World's first commercial dog clones
The Times, August 6 2008
A dog is not just for Christmas, or even for life. If you've got the cash, it could be for eternity.
South Korean biotechnologists have engineered a pet resurrection that, until recently, seemed commercially impossible: they have reunited a Californian woman with her dearest friend - or, at least, genetic copies derived from the frozen remains of his ear.
More than GBP25,000 the poorer but weeping with joy, Bernann McKinney, 57, became the world’s first paying customer yesterday in the strange new industry of canine cloning.
Held in her arms was a quintet of newborn puppies, genetically identical not only with each other but with the late, lamented Booger, a pitbull terrier who died of old age two years ago.
Declaring the whole affair a "miracle", Ms McKinney said: "They are perfectly the same as their daddy. I am in heaven here. I am a happy person."
Ms McKinney paid a high financial price for the reunion. Even at the knockdown fee offered to her as a first-time cloner, she had to sell her house to meet the cost.
"I had to make sacrifices and I dream of the day, some day, when everyone can afford to clone their pet, because losing a pet is a terrible, terrible loss to anyone," she said.
After ten years of happy companionship, Ms McKinney felt the loss of Booger keenly. This was, after all, a ferociously loyal hound who had once saved her life by fending off an attacking mastiff.
Ms McKinney's hand and legs were savaged in the attack and, she said, it was only via Booger’s loyal assistance - fetching her clothes and shoes, bringing her cans of drink and opening doors - that she was able to make it through the long months of recuperation.

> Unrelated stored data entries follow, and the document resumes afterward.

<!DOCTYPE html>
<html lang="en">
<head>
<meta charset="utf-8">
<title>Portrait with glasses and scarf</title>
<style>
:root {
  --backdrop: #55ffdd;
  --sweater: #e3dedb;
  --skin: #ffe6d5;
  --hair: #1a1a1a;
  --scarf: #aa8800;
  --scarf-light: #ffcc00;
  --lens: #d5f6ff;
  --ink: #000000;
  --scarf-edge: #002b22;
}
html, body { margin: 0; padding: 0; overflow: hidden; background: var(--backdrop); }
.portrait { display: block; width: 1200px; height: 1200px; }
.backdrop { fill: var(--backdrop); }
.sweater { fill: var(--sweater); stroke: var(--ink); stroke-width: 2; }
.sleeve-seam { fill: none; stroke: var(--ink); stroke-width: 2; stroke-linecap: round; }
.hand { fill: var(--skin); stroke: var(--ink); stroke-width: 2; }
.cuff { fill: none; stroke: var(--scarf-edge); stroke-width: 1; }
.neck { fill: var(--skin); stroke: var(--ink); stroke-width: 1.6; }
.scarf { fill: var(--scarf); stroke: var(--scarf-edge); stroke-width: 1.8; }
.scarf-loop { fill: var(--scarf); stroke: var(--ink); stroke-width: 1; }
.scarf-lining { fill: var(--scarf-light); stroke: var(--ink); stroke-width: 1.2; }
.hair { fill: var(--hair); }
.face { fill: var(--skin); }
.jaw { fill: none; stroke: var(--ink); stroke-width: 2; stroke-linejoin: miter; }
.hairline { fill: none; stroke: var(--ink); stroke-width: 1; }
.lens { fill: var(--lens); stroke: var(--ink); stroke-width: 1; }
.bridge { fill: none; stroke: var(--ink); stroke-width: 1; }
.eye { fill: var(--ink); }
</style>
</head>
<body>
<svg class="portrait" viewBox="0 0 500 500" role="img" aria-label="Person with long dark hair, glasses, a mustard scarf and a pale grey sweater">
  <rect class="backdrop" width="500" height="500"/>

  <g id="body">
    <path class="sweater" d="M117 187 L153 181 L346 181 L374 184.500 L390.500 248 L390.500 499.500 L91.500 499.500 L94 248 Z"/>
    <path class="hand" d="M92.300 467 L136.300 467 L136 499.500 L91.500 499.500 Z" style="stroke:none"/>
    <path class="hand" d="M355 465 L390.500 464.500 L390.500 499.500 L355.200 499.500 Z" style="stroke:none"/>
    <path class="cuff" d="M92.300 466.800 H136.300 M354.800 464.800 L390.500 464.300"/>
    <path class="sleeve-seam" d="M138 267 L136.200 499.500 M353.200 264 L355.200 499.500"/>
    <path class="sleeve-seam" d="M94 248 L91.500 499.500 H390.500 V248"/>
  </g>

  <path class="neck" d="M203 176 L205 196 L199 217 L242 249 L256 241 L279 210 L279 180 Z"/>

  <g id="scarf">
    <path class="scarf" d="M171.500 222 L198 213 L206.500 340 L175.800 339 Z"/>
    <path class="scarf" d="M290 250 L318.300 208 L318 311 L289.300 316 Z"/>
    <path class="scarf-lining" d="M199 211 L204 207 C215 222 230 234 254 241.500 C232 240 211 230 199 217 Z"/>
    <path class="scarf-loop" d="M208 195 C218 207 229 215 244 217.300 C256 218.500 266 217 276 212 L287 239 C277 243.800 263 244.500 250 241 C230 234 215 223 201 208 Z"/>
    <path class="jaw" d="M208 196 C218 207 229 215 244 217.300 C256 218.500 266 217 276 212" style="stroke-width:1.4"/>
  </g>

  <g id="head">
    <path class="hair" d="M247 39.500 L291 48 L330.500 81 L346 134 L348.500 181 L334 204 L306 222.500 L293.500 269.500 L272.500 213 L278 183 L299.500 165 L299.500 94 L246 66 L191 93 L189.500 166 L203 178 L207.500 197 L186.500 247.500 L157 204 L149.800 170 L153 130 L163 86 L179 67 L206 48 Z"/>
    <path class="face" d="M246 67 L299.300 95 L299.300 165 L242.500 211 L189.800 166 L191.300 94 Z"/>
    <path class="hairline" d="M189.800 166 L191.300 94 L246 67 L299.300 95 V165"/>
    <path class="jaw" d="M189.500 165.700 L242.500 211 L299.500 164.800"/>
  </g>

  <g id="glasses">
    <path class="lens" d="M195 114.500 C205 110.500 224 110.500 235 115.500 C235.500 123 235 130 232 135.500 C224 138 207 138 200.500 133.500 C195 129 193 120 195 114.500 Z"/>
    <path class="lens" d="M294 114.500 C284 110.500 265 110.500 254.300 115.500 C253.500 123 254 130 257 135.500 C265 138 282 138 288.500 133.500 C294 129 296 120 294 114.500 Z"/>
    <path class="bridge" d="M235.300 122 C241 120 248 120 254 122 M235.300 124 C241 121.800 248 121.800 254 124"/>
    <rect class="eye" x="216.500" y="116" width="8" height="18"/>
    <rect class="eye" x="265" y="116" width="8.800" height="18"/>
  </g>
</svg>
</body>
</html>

The mastiff, another of Ms McKinney's pets, had been driven mad by being given ten times the recommended dose of medication for a bee sting, she said. She has told US media how the animal attacked her outside her remote farmhouse, shredding her left arm up to the elbow, tearing one of her legs and nearly ripping the fingers off her right hand.
He was chewing at her stomach when she said she called out: “Help me, God. Help me, Jesus. Help me, Booger,” and the smaller dog succeeded in driving off the mastiff long enough for her to drag herself into the safety of her car.
Ms McKinney, a former beauty queen, had to undergo many episodes of reconstructive surgery and was confined to a wheelchair for months.
The world of pet cloning is not free from scandal. The cloning operation was undertaken by RNL Bio, a company working with scientists at Seoul National University and which announced yesterday that it was open for dog-cloning business worldwide.
It was in the university's laboratories that, to the joy of South Koreans, the world's first cloned dog was born in 2005: an Afghan hound named Seoul National University Puppy, or Snuppy.
Since then, other dogs have been cloned without charge; copies of the best police sniffer dogs have been born in recent months and have begun their training with the South Korean customs service.
Not long after the birth of Snuppy, however, Hwang Woo Suk, the genetic engineer regarded as a national hero, was forced out of the university in disgrace. After triumphing with dog cloning he had moved on to work in human embryonic stem cells; unfortunately, parts of his research were exposed as fraudulent and he left for the United States. Mr Hwang now works for BioArts International, a company that is fighting RNL Bio over claims of patent infringement.
RNL Bio said that it could clone up to 300 dogs next year and would consider cloning camels for wealthy Middle Eastern clients.
The cloning of Booger realises a commercial dream that began more than ten years ago. In 1997, when Scottish scientists cloned Dolly the sheep, biotech laboratories around the world began to explore which other animals might be reproduced. A number of species worked well, but dogs present peculiar obstacles because of their unpredictable ovulation cycle and difficulties extracting a mature egg.
In California, entrepreneurs now involved with RNL Bio's main rival in the dog-cloning field set up a company called Genetic Savings and Clone. Despite producing a few cloned cats, it folded only months before the birth of Snuppy, citing the difficulties that it had encountered in cloning dogs.
Have your say [comments on the site]
The greatest tribute she could have paid to the memory of her beloved Booger (a rescued dog apparently) would have been to rescue another dog(s) from the thousands of high kill shelters/pounds that currently exist in the United States. This woman is not an animal lover - she's just plain selfish!
Kim, Los Angeles, USA
Well as far as cloning a lost loved one, i wouldnt have a problem being cloned after i died. But seriously, i see no problem with cloned pets, if a person can afford it and its what they want. If there is a market for it then the industry will survive and if it survives people want it [same could be said for hired assassins, elephant tusks or weapons of mass destruction! - ed].
David Hagenbaigh, wilkes-barre, usa
Ridiculous. Why could she not keep her home and adopt a pound puppy or two? Those poor little animals only want a home and some love. Instead she clones? Lady, life is life. We live, we die. So do dogs, horses, cats. How sad that she can't move forward.
julie, atlanta, usa